Print the listing below word for word, but drop any pictures it contains.
#####
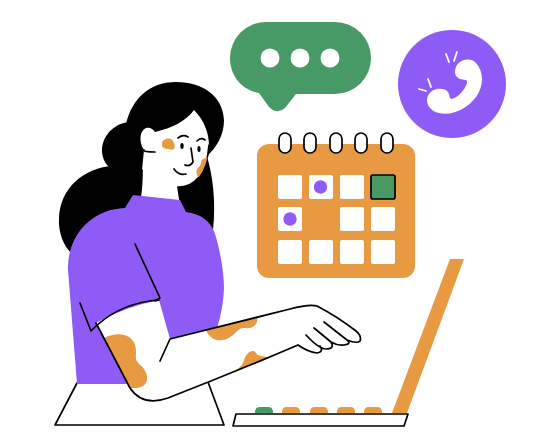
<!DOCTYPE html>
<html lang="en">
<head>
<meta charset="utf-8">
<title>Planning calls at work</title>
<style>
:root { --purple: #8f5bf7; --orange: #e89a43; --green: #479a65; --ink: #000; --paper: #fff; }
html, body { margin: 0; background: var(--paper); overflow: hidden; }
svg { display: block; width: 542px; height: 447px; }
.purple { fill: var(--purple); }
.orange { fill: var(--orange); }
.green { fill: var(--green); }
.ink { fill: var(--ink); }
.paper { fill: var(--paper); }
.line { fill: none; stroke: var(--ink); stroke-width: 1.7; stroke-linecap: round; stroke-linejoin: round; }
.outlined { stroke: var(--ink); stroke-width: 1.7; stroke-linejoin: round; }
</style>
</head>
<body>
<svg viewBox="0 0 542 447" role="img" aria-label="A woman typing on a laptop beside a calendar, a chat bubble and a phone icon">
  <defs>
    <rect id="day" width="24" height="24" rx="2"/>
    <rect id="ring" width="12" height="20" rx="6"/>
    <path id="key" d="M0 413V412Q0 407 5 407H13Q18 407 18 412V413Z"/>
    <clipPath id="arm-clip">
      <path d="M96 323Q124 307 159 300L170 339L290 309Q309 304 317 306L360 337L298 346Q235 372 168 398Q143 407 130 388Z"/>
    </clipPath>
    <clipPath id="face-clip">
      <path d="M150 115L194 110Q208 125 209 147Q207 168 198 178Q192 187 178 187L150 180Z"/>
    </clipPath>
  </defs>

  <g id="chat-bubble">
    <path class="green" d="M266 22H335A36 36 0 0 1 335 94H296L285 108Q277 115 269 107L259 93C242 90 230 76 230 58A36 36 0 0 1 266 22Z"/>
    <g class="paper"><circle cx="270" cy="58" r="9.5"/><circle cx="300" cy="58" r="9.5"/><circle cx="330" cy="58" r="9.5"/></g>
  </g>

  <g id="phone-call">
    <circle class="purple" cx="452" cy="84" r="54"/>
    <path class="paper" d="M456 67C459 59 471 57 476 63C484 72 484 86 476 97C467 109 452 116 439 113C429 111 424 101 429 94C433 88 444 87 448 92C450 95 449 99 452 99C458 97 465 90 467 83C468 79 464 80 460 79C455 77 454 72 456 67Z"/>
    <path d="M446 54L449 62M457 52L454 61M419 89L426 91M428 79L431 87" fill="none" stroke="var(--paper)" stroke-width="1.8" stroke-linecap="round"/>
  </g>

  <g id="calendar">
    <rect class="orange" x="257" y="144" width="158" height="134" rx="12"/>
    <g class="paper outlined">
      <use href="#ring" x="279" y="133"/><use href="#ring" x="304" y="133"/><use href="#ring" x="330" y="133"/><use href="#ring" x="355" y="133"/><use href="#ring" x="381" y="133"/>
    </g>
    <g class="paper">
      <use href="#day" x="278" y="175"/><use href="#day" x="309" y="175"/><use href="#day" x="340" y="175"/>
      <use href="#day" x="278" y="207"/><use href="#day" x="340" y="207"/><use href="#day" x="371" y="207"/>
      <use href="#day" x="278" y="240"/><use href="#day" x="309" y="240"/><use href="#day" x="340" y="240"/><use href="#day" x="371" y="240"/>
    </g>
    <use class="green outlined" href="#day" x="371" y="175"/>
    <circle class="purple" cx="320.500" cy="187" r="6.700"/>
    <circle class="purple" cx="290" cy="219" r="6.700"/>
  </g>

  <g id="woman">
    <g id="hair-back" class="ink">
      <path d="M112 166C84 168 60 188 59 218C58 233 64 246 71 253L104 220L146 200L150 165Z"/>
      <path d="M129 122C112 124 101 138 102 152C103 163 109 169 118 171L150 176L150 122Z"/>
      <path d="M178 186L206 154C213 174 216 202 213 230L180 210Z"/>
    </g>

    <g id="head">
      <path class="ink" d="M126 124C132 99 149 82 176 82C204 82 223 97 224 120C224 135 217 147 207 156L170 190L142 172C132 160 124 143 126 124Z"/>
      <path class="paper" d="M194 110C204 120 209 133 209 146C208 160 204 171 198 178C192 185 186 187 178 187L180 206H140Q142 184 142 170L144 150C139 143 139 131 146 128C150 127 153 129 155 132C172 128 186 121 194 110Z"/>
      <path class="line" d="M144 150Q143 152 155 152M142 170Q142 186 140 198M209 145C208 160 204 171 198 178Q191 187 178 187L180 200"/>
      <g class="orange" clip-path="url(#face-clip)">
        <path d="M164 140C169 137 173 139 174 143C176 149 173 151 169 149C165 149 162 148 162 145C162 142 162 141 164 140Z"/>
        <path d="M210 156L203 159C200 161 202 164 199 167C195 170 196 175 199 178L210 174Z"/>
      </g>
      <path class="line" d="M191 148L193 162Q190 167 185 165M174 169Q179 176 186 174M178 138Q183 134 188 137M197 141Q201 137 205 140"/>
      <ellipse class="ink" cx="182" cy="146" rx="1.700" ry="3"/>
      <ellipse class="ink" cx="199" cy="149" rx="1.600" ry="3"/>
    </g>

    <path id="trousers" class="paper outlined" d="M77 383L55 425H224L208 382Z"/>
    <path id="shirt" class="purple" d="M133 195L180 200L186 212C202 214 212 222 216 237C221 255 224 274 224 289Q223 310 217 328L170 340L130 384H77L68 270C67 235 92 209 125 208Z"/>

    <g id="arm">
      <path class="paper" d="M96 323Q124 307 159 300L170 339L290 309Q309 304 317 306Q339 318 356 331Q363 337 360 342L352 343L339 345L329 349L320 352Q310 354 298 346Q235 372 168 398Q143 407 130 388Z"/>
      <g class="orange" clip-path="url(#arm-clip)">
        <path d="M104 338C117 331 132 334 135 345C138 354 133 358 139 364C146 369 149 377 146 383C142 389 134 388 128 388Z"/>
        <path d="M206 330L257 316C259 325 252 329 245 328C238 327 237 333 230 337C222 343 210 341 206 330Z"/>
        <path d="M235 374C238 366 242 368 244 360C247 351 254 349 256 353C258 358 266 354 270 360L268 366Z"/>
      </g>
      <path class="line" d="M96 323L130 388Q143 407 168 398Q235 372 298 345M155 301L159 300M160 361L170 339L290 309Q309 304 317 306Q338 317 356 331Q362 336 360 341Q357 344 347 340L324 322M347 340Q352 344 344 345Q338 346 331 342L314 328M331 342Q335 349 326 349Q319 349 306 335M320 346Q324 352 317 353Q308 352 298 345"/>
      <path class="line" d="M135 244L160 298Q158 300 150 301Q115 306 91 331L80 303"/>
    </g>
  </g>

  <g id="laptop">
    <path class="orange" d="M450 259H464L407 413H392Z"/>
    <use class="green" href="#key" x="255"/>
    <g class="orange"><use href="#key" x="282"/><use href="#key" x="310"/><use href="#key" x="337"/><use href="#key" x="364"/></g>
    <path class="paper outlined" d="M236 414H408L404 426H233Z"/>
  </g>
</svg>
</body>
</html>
#####
▶ **TASK RESPONSE**:
<!DOCTYPE html>
<html lang="en">
<head>
<meta charset="utf-8">
<title>Planning calls at work</title>
<style>
:root { --purple: #8f5bf7; --orange: #e89a43; --green: #479a65; --ink: #000; --paper: #fff; }
html, body { margin: 0; background: var(--paper); overflow: hidden; }
svg { display: block; width: 542px; height: 447px; }
.purple { fill: var(--purple); }
.orange { fill: var(--orange); }
.green { fill: var(--green); }
.ink { fill: var(--ink); }
.paper { fill: var(--paper); }
.line { fill: none; stroke: var(--ink); stroke-width: 1.7; stroke-linecap: round; stroke-linejoin: round; }
.outlined { stroke: var(--ink); stroke-width: 1.7; stroke-linejoin: round; }
</style>
</head>
<body>
<svg viewBox="0 0 542 447" role="img" aria-label="A woman typing on a laptop beside a calendar, a chat bubble and a phone icon">
  <defs>
    <rect id="day" width="24" height="24" rx="2"/>
    <rect id="ring" width="12" height="20" rx="6"/>
    <path id="key" d="M0 413V412Q0 407 5 407H13Q18 407 18 412V413Z"/>
    <clipPath id="arm-clip">
      <path d="M96 323Q124 307 159 300L170 339L290 309Q309 304 317 306L360 337L298 346Q235 372 168 398Q143 407 130 388Z"/>
    </clipPath>
    <clipPath id="face-clip">
      <path d="M150 115L194 110Q208 125 209 147Q207 168 198 178Q192 187 178 187L150 180Z"/>
    </clipPath>
  </defs>

  <g id="chat-bubble">
    <path class="green" d="M266 22H335A36 36 0 0 1 335 94H296L285 108Q277 115 269 107L259 93C242 90 230 76 230 58A36 36 0 0 1 266 22Z"/>
    <g class="paper"><circle cx="270" cy="58" r="9.5"/><circle cx="300" cy="58" r="9.5"/><circle cx="330" cy="58" r="9.5"/></g>
  </g>

  <g id="phone-call">
    <circle class="purple" cx="452" cy="84" r="54"/>
    <path class="paper" d="M456 67C459 59 471 57 476 63C484 72 484 86 476 97C467 109 452 116 439 113C429 111 424 101 429 94C433 88 444 87 448 92C450 95 449 99 452 99C458 97 465 90 467 83C468 79 464 80 460 79C455 77 454 72 456 67Z"/>
    <path d="M446 54L449 62M457 52L454 61M419 89L426 91M428 79L431 87" fill="none" stroke="var(--paper)" stroke-width="1.8" stroke-linecap="round"/>
  </g>

  <g id="calendar">
    <rect class="orange" x="257" y="144" width="158" height="134" rx="12"/>
    <g class="paper outlined">
      <use href="#ring" x="279" y="133"/><use href="#ring" x="304" y="133"/><use href="#ring" x="330" y="133"/><use href="#ring" x="355" y="133"/><use href="#ring" x="381" y="133"/>
    </g>
    <g class="paper">
      <use href="#day" x="278" y="175"/><use href="#day" x="309" y="175"/><use href="#day" x="340" y="175"/>
      <use href="#day" x="278" y="207"/><use href="#day" x="340" y="207"/><use href="#day" x="371" y="207"/>
      <use href="#day" x="278" y="240"/><use href="#day" x="309" y="240"/><use href="#day" x="340" y="240"/><use href="#day" x="371" y="240"/>
    </g>
    <use class="green outlined" href="#day" x="371" y="175"/>
    <circle class="purple" cx="320.500" cy="187" r="6.700"/>
    <circle class="purple" cx="290" cy="219" r="6.700"/>
  </g>

  <g id="woman">
    <g id="hair-back" class="ink">
      <path d="M112 166C84 168 60 188 59 218C58 233 64 246 71 253L104 220L146 200L150 165Z"/>
      <path d="M129 122C112 124 101 138 102 152C103 163 109 169 118 171L150 176L150 122Z"/>
      <path d="M178 186L206 154C213 174 216 202 213 230L180 210Z"/>
    </g>

    <g id="head">
      <path class="ink" d="M126 124C132 99 149 82 176 82C204 82 223 97 224 120C224 135 217 147 207 156L170 190L142 172C132 160 124 143 126 124Z"/>
      <path class="paper" d="M194 110C204 120 209 133 209 146C208 160 204 171 198 178C192 185 186 187 178 187L180 206H140Q142 184 142 170L144 150C139 143 139 131 146 128C150 127 153 129 155 132C172 128 186 121 194 110Z"/>
      <path class="line" d="M144 150Q143 152 155 152M142 170Q142 186 140 198M209 145C208 160 204 171 198 178Q191 187 178 187L180 200"/>
      <g class="orange" clip-path="url(#face-clip)">
        <path d="M164 140C169 137 173 139 174 143C176 149 173 151 169 149C165 149 162 148 162 145C162 142 162 141 164 140Z"/>
        <path d="M210 156L203 159C200 161 202 164 199 167C195 170 196 175 199 178L210 174Z"/>
      </g>
      <path class="line" d="M191 148L193 162Q190 167 185 165M174 169Q179 176 186 174M178 138Q183 134 188 137M197 141Q201 137 205 140"/>
      <ellipse class="ink" cx="182" cy="146" rx="1.700" ry="3"/>
      <ellipse class="ink" cx="199" cy="149" rx="1.600" ry="3"/>
    </g>

    <path id="trousers" class="paper outlined" d="M77 383L55 425H224L208 382Z"/>
    <path id="shirt" class="purple" d="M133 195L180 200L186 212C202 214 212 222 216 237C221 255 224 274 224 289Q223 310 217 328L170 340L130 384H77L68 270C67 235 92 209 125 208Z"/>

    <g id="arm">
      <path class="paper" d="M96 323Q124 307 159 300L170 339L290 309Q309 304 317 306Q339 318 356 331Q363 337 360 342L352 343L339 345L329 349L320 352Q310 354 298 346Q235 372 168 398Q143 407 130 388Z"/>
      <g class="orange" clip-path="url(#arm-clip)">
        <path d="M104 338C117 331 132 334 135 345C138 354 133 358 139 364C146 369 149 377 146 383C142 389 134 388 128 388Z"/>
        <path d="M206 330L257 316C259 325 252 329 245 328C238 327 237 333 230 337C222 343 210 341 206 330Z"/>
        <path d="M235 374C238 366 242 368 244 360C247 351 254 349 256 353C258 358 266 354 270 360L268 366Z"/>
      </g>
      <path class="line" d="M96 323L130 388Q143 407 168 398Q235 372 298 345M155 301L159 300M160 361L170 339L290 309Q309 304 317 306Q338 317 356 331Q362 336 360 341Q357 344 347 340L324 322M347 340Q352 344 344 345Q338 346 331 342L314 328M331 342Q335 349 326 349Q319 349 306 335M320 346Q324 352 317 353Q308 352 298 345"/>
      <path class="line" d="M135 244L160 298Q158 300 150 301Q115 306 91 331L80 303"/>
    </g>
  </g>

  <g id="laptop">
    <path class="orange" d="M450 259H464L407 413H392Z"/>
    <use class="green" href="#key" x="255"/>
    <g class="orange"><use href="#key" x="282"/><use href="#key" x="310"/><use href="#key" x="337"/><use href="#key" x="364"/></g>
    <path class="paper outlined" d="M236 414H408L404 426H233Z"/>
  </g>
</svg>
</body>
</html>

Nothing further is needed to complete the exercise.